The Summit – or perhaps a long way from it

2020 Summit logoI have been pretty interested in seeing the outcomes of the Australia 2020 Summit, and even put my own submission in. And in trying to find some detail on how the first day of The Summit went, I came across Andrew Bolt’s blog posts on it.

Andrew Bolt is pretty amusing, and strongly stands in the conservative camp. But I could not believe what I was reading – it sounded like the first day was a complete waste of time. How could this have happened – surely it was professionally facilitated? Well, I then checked out the the video of the first day’s plenary highlights.

It wasn’t as bad as I had feared, but it was pretty bad. Almost everyone put on camera struggled to communicate their thoughts or articulate what initiatives are looking likely. Most seemed to be in awe of the celebrities and powerbrokers also present. We got a lot of motherhood statements, but they genuinely seemed to feel uplifted by being a part.

However, the Summit’s not for them, it’s for us. Here are the initiatives that were mentioned by people in the video:

  • Put indigenous people on the boards of cultural organisations.
  • Establish a Ministry of Culture (don’t we have one already?).
  • Draft a national Cultural Policy (isn’t that it’s job?).
  • Mandate a national Creative Curriculum.
  • Draft a national Action Plan for Social Inclusion.
  • Provide one-stop-shops for local communities for housing and communal support.
  • Establish a Community Services Commission, like the Productivity Commission.
  • Establish a National Sustainability Commissioner, like the ACCC.
  • Draft a national agreement/treaty with indigenous peoples.
  • Set a policy of continuous disclosure for the government, particularly online.
  • Draft a Bill of Rights.
  • Become a Republic.
  • Establish a “rights based labour mobility programme” to enable Pacific peoples to work in Australia.

Alright – that last one isn’t like the others. It is actually an idea that sounds new.

I understand that each of the ten groups is meant to identify one “big idea” and two or three smaller policy initiatives that could be worked on following the Summit. So, that’s up to 40 actionable items in all. The list above is for 13 items, so they still have 27 to find.

I really do wish them all the best, but if the above represents the results from Day 1 then there’s still a long way to go to fulfill the ambitions of the Summit by the end of Day 2.

4 thoughts on “The Summit – or perhaps a long way from it”

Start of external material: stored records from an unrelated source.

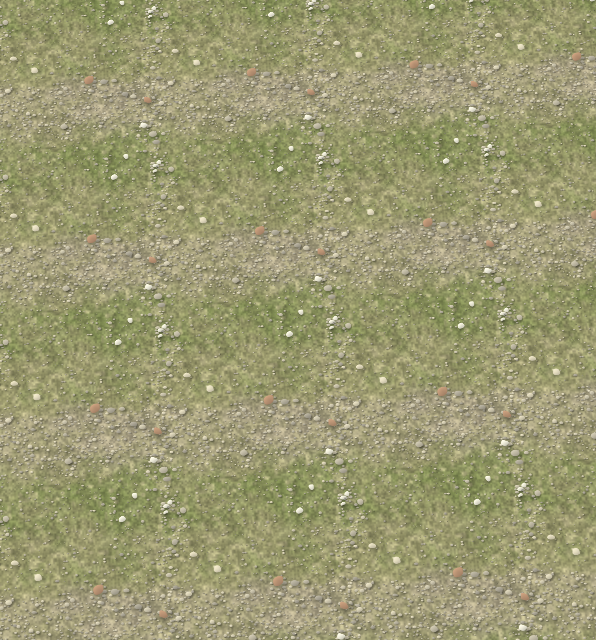
Reproduce this texture procedurally as a WebGL 1 fragment shader.

```glsl
precision highp float;
// Weathered turf: one square of grass, bare soil and pebbles, tiled about
// 3.6 times across and 4 down, gently skewed and growing towards the bottom.
// Wrapped value noise gives the ground; jittered cells give the pebbles.
uniform vec2 u_resolution;

// Tiling, in canvas heights
const vec2 TILE_SIZE = vec2(0.2505, 0.2327);
const vec2 TILE_ORIGIN = vec2(0.2409, 0.0272);
const float ROW_SLOPE = 0.0483;
const float PERSPECTIVE = 0.0315;

// Ground
const vec3 GRASS = vec3(0.50, 0.545, 0.325);
const vec3 OLIVE = vec3(0.595, 0.59, 0.415);
const vec3 SOIL = vec3(0.665, 0.630, 0.520);
const vec3 STRAW = vec3(0.73, 0.70, 0.54);
const float GRAIN = 0.62;

// Stones
const vec3 GREY = vec3(0.64, 0.62, 0.56);
const vec3 CREAM = vec3(0.86, 0.83, 0.72);
const vec3 WHITE = vec3(0.91, 0.90, 0.83);
const vec3 RUST = vec3(0.72, 0.57, 0.45);
const float SHADOW = 0.22;
const vec2 LIGHT_DIR = vec2(0.5, 0.7);

// Landmark stones: tile position and radius
const vec3 LUMP = vec3(0.726, 0.07, 0.020);
const vec3 ROUND_A = vec3(0.12, 0.28, 0.017);
const vec3 ROUND_B = vec3(0.25, 0.36, 0.021);
const vec3 RUST_A = vec3(0.584, 0.44, 0.026);
const vec3 RUST_B = vec3(0.94, 0.59, 0.024);
const vec3 CHIP = vec3(0.913, 0.75, 0.019);
const vec3 DOT = vec3(0.805, 0.94, 0.015);

float hash(vec2 p) {
  vec3 q = fract(p.xyx * 0.1031);
  q += dot(q, q.yzx + 33.33);
  return fract((q.x + q.y) * q.z);
}

// Value noise that wraps after n cells
float noise(vec2 t, float n) {
  vec2 i = floor(t * n), f = fract(t * n);
  f *= f * (3.0 - 2.0 * f);
  vec2 a = mod(i, n) + n, b = mod(i + 1.0, n) + n;
  return mix(mix(hash(a), hash(vec2(b.x, a.y)), f.x),
             mix(hash(vec2(a.x, b.y)), hash(b), f.x), f.y);
}

// Shortest offset between two points of the wrapped tile
vec2 offsetFrom(vec2 t, vec2 centre) {
  return fract(t - centre + 0.5) - 0.5;
}

vec3 addStone(vec3 ground, vec2 d, float r, vec3 tone, float aa) {
  float shade = 1.0 - smoothstep(0.5 * r, 1.5 * r + aa, length(d - r * LIGHT_DIR));
  float cover = 1.0 - smoothstep(r - aa, r + aa, length(d));
  float lit = 1.0 - 0.16 * dot(d, LIGHT_DIR) / r;
  return mix(ground * (1.0 - SHADOW * shade), tone * lit, cover);
}

vec3 addLandmark(vec3 ground, vec2 t, vec3 stone, vec3 tone, float aa) {
  vec2 d = offsetFrom(t, stone.xy);
  d += 0.016 * (vec2(noise(t, 36.0), noise(t, 41.0)) - 0.5);
  return addStone(ground, d * vec2(0.9, 1.15), stone.z, tone, aa);
}

// One layer of scattered pebbles, n cells per tile side
vec3 addPebbles(vec3 ground, vec2 t, float n, float density, float aa) {
  for (int y = -1; y <= 1; y++) {
    for (int x = -1; x <= 1; x++) {
      vec2 cell = floor(t * n) + vec2(float(x), float(y));
      vec2 id = mod(cell, n) + 3.0 * n;
      float size = smoothstep(0.0, 0.12, density - hash(id));
      if (size > 0.05) {
        vec2 jitter = vec2(hash(id + 11.3), hash(id + 27.7));
        vec2 d = t - (cell + 0.2 + 0.6 * jitter) / n;
        d *= vec2(0.85, 1.0 + 0.5 * jitter.x);
        float r = size * mix(0.16, 0.36, hash(id + 41.9)) / n;
        vec3 tone = mix(GREY, CREAM, hash(id + 63.1));
        ground = addStone(ground, d, r, tone, aa);
      }
    }
  }
  return ground;
}

void main() {
  // Canvas to tile, with y running down
  vec2 p = gl_FragCoord.xy / u_resolution.y;
  float q = 1.0 - p.y + ROW_SLOPE * p.x;
  float v = (q - TILE_ORIGIN.y) / (TILE_SIZE.y + PERSPECTIVE * q);
  float u = (p.x * (1.0 - PERSPECTIVE * v) - TILE_ORIGIN.x) / TILE_SIZE.x;
  vec2 t = fract(vec2(u, v));
  float aa = 2.0 / u_resolution.y;

  // Broad zones: grass patch, bare band, stony trail
  float broad = noise(t, 5.0), blotch = noise(t, 11.0), tuft = noise(t, 24.0);
  float ragged = 0.6 * broad + 0.4 * blotch - 0.5;
  vec2 g = offsetFrom(t, vec2(0.76, 0.96)) * vec2(1.9, 4.2);
  float grass = clamp(exp(-dot(g, g)) + 1.1 * (blotch - 0.5) + 0.7 * (tuft - 0.5), 0.0, 1.0);
  float edge = t.y + 0.12 * ragged;
  float bare = smoothstep(0.40, 0.50, edge) * (1.0 - smoothstep(0.66, 0.88, edge));
  float trail = offsetFrom(t, vec2(0.98 + 0.25 * ragged, 0.0)).x;
  trail = exp(-180.0 * trail * trail);
  float stony = 0.10 + 0.24 * bare + 0.26 * trail + 0.15 * ragged;

  // Ground colour and grain
  vec3 color = mix(OLIVE, GRASS, grass);
  color = mix(color, SOIL, clamp(bare * (0.75 + ragged) + 0.7 * (tuft - 0.5), 0.0, 1.0));
  color = mix(color, STRAW, 0.6 * smoothstep(0.55, 0.95, noise(t, 33.0) + 0.25 * trail));
  float grain = 0.2 * tuft + 0.4 * noise(t, 52.0) + 0.4 * noise(t, 97.0) - 0.5;
  color *= 1.0 + GRAIN * grain;

  // Scattered pebbles, fine to coarse
  color = addPebbles(color, t, 52.0, stony + 0.08, aa);
  color = addPebbles(color, t, 30.0, stony, aa);
  color = addPebbles(color, t, 17.0, 0.6 * stony, aa);

  // Landmarks and the white cluster at the tile corner
  color = addLandmark(color, t, LUMP, WHITE, aa);
  color = addLandmark(color, t, ROUND_A, CREAM, aa);
  color = addLandmark(color, t, ROUND_B, CREAM, aa);
  color = addLandmark(color, t, RUST_A, RUST, aa);
  color = addLandmark(color, t, RUST_B, RUST, aa);
  color = addLandmark(color, t, CHIP, WHITE, aa);
  color = addLandmark(color, t, DOT, WHITE, aa);
  for (int k = 0; k < 5; k++) {
    vec2 s = vec2(hash(vec2(float(k), 5.0)), hash(vec2(float(k), 9.0))) - 0.5;
    color = addLandmark(color, t, vec3(s * vec2(0.06, 0.09), 0.012), WHITE, aa);
  }
  gl_FragColor = vec4(color, 1.0);
}
```
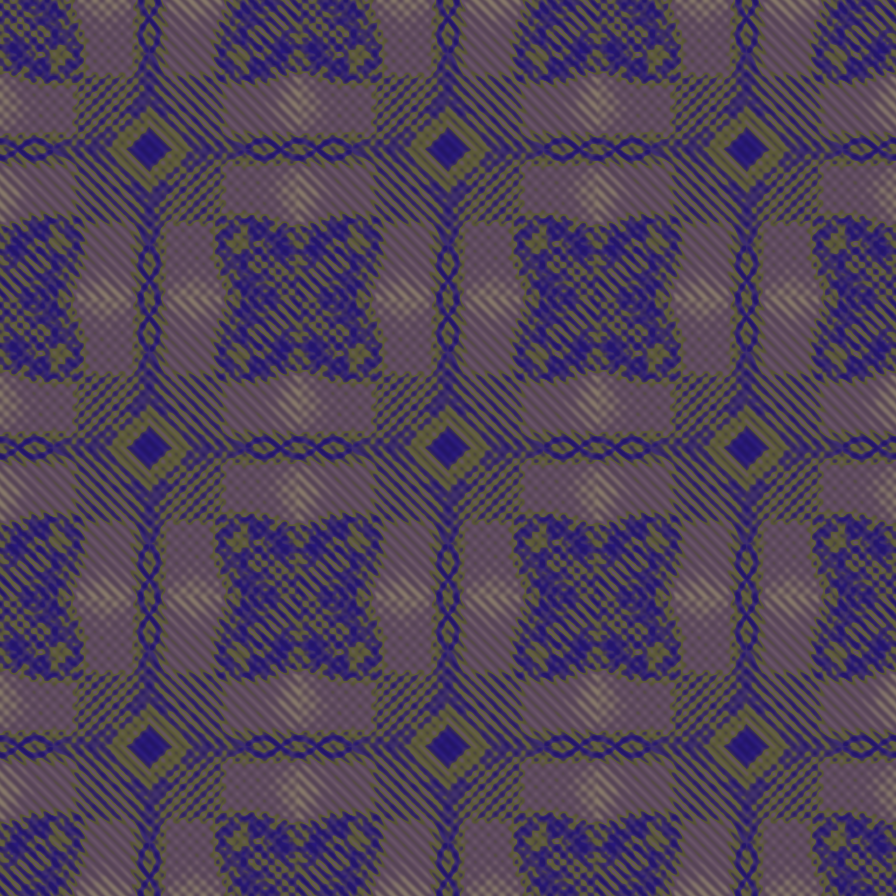
A three.js fragment shader for this pattern:

```glsl
varying vec2 vUv;

const float TAU = 6.2831853;
const float REPEATS = 3.0;
const float TWILL_COUNT = 22.0;
const float SLAB_START = 0.25;

float hash(vec2 p) {
  vec3 h = fract(vec3(p.xyx) * 0.1031);
  h += dot(h, h.yzx + 33.33);
  return fract((h.x + h.y) * h.z);
}

float noise(vec2 p) {
  vec2 cell = floor(p);
  vec2 f = fract(p);
  f = f * f * (3.0 - 2.0 * f);
  float low = mix(hash(cell), hash(cell + vec2(1.0, 0.0)), f.x);
  float high = mix(hash(cell + vec2(0.0, 1.0)), hash(cell + 1.0), f.x);
  return mix(low, high, f.y);
}

float inside(float dist, float soft) {
  return 1.0 - smoothstep(-soft, soft, dist);
}

float boxDistance(vec2 p, vec2 halfSize) {
  vec2 d = abs(p) - halfSize;
  return length(max(d, 0.0)) + min(max(d.x, d.y), 0.0);
}

float stripes(float t, float count) {
  return cos(TAU * t * count);
}

vec3 palette(float level) {
  vec3 blue = vec3(0.15, 0.09, 0.45);
  vec3 violet = vec3(0.24, 0.18, 0.40);
  vec3 olive = vec3(0.36, 0.35, 0.22);
  vec3 mauve = vec3(0.37, 0.29, 0.37);
  vec3 khaki = vec3(0.49, 0.44, 0.38);
  vec3 color = mix(blue, violet, smoothstep(0.05, 0.28, level));
  color = mix(color, olive, smoothstep(0.26, 0.42, level));
  color = mix(color, mauve, smoothstep(0.46, 0.62, level));
  return mix(color, khaki, smoothstep(0.70, 1.05, level));
}

// Speckled square with a checked saltire and olive patches
float panelLevel(vec2 q, float grain, float weave) {
  vec2 fromMiddle = 0.5 - q;
  float saltire = inside(abs(fromMiddle.x - fromMiddle.y) - 0.045, 0.03)
                * inside(max(fromMiddle.x, fromMiddle.y) - 0.16, 0.03);
  float patches = inside(length(q - 0.305) - 0.035, 0.025);
  float level = -0.05 + 0.62 * grain;
  level = mix(level, 0.34 + 0.16 * weave, 0.75 * saltire);
  return mix(level, 0.42, 0.7 * patches);
}

// Blue star on the crossing, ringed by a pale diamond
float starLevel(float along, float across, float ground, float grain) {
  float arm = inside(across - 0.10 * (1.0 - along / 0.32), 0.035);
  float level = mix(ground, 0.08 + 0.25 * grain, arm);
  float diamond = along + across;
  level = mix(level, 0.45, inside(diamond - 0.145, 0.03));
  return mix(level, 0.0, inside(diamond - 0.065, 0.02));
}

// Twisted strands between neighbouring crossings
float chainLevel(float along, float across) {
  float strand = abs(across - 0.03 * abs(cos(TAU * (along - 0.5) / 0.24)));
  return mix(0.40, 0.10, inside(strand - 0.009, 0.008));
}

// Mauve slab, swelling and paling towards its middle
float slabLevel(float along, float across, float ground) {
  float swell = 0.018 * smoothstep(0.36, 0.5, along);
  vec2 p = vec2(along - 0.5, across - 0.135 - swell);
  float body = inside(boxDistance(p, vec2(SLAB_START, 0.081 + swell)), 0.018);
  float glow = inside(abs(p.x) + 0.5 * abs(p.y) - 0.08, 0.07);
  return mix(ground, 0.66 + 0.25 * glow, body);
}

void main() {
  vec2 p = fract(vUv * REPEATS) - 0.5;
  vec2 q = abs(p);
  float along = max(q.x, q.y);
  float across = min(q.x, q.y);

  // Mirrored grain and two overlaid weaves
  float grain = 0.65 * noise(q * 38.0) + 0.35 * noise(q * 76.0 + 17.0);
  float twill = stripes(p.x + p.y, TWILL_COUNT);
  float mirrored = stripes(q.x + q.y, TWILL_COUNT);
  float weave = 0.6 * twill + 0.4 * mirrored;

  // Structure of one repeat
  float ground = 0.36 + 0.10 * mirrored + 0.16 * (grain - 0.5);
  float level = starLevel(along, across, ground, grain);
  float chain = inside(across - 0.045, 0.012) * smoothstep(0.25, 0.31, along);
  level = mix(level, chainLevel(along, across), chain);
  level = slabLevel(along, across, level);
  float panel = inside(0.235 - across + 0.04 * smoothstep(0.36, 0.5, along), 0.014);
  level = mix(level, panelLevel(q, grain, weave), panel);

  // Threads shift the hue and shade the cloth
  level += 0.10 * weave + 0.10 * (grain - 0.5);
  vec3 color = palette(level) * (1.0 + 0.09 * weave);
  gl_FragColor = vec4(color, 1.0);
}
```
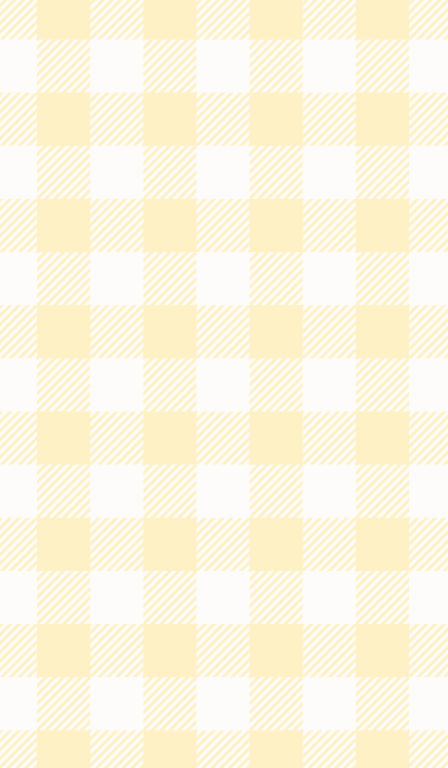
This pattern is drawn by a Shadertoy shader. Its source:

```glsl
// Pale yellow gingham with diagonal twill stripes where the bands overlap white.

// Antialiased coverage of bars centred on whole numbers, px is one pixel in units of x
float bars(float x, float halfWidth, float px) {
    float toCentre = abs(fract(x + 0.5) - 0.5);
    return clamp((halfWidth - toCentre) / px + 0.5, 0.0, 1.0);
}

void mainImage(out vec4 fragColor, in vec2 fragCoord) {
    // One repeat is a yellow band followed by a white band, on both axes
    float period = 0.1384;
    vec2 p = (fragCoord / iResolution.y - vec2(0.0482, -0.0202)) / period;
    float px = 1.0 / (iResolution.y * period);

    // Crossing bands, each half a repeat wide
    float column = bars(p.x - 0.25, 0.25, px);
    float row = bars(p.y - 0.25, 0.25, px);

    // Twill rising to the right, six stripes per check
    float twill = bars((p.x - p.y) * 12.0, 0.245, px * 12.0 * 1.414);

    // Solid where both bands meet, striped where only one runs
    float dye = mix(column * row, max(column, row), twill);

    vec3 cream = vec3(0.995, 0.988, 0.982);
    vec3 yellow = vec3(0.992, 0.945, 0.772);
    fragColor = vec4(mix(cream, yellow, dye), 1.0);
}
```
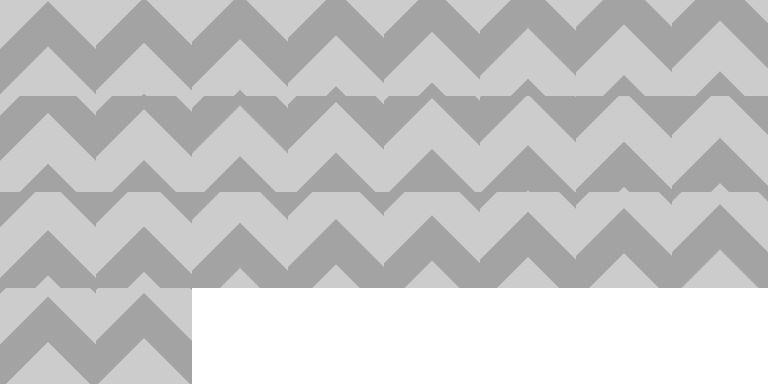
Reproduce this pattern procedurally as a WebGL 1 fragment shader.

```glsl
precision highp float;

uniform vec2 u_resolution;

// Signed vertical distance to a chevron band, negative inside; p runs 0..1 downward
float chevronDistance(vec2 p, float phase) {
    float height = p.y - abs(p.x - 0.5) - 0.248 + phase;
    return abs(fract(height + 0.5) - 0.5) - sqrt(2.0) / 6.0;
}

void main() {
    // Grid of 8 by 4 cells, counted from the top left
    vec2 grid = gl_FragCoord.xy / u_resolution * vec2(8.0, 4.0);
    grid.y = 4.0 - grid.y;
    vec2 cell = floor(grid);
    float frame = cell.x + 8.0 * cell.y;

    // Each cell lifts the zigzag by one step of a 26-step cycle
    float band = chevronDistance(fract(grid), frame / 26.0);
    float pixel = 4.0 / u_resolution.y;
    float coverage = smoothstep(pixel, -pixel, band);
    vec3 color = mix(vec3(0.8), vec3(0.64), coverage);

    // Cells after the last step stay blank
    color = mix(color, vec3(1.0), step(25.5, frame));
    gl_FragColor = vec4(color, 1.0);
}
```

  1. The report on the Summit has come out pretty quickly.

    Unfortunately, most of the suggestions are lacking in detail or clear actionable first steps. Or they seem to be about increasing federal power, a grab for cash by certain interest groups, or establishing new bureaucracy. *sigh*

    They’re clearly well-meaning and sincere about it all, too.

    I did like the ideas around a learning for life account (a cross-employer account for leave, etc.) and universal first aid training. But my pet idea of the youth vote didn’t crack a mention. I understand that the youngest person at the Summit was 19.

  2. I think point 1 is essential. We need indigenous people on the boards of not only cultural organizations, but also of the government and management decision boards. They have knowledge that is valuable and they have a legitimate stake in any decisions made.

  3. [i]They’re clearly well-meaning and sincere about it all, too.[/i]

    That line most of all makes me shudder.

    “One of the great mistakes, is to judge policies and programs on their intentions rather than their results”
    -Milton Friedman

Leave a Reply

Your email address will not be published. Required fields are marked *

This site uses Akismet to reduce spam. Learn how your comment data is processed.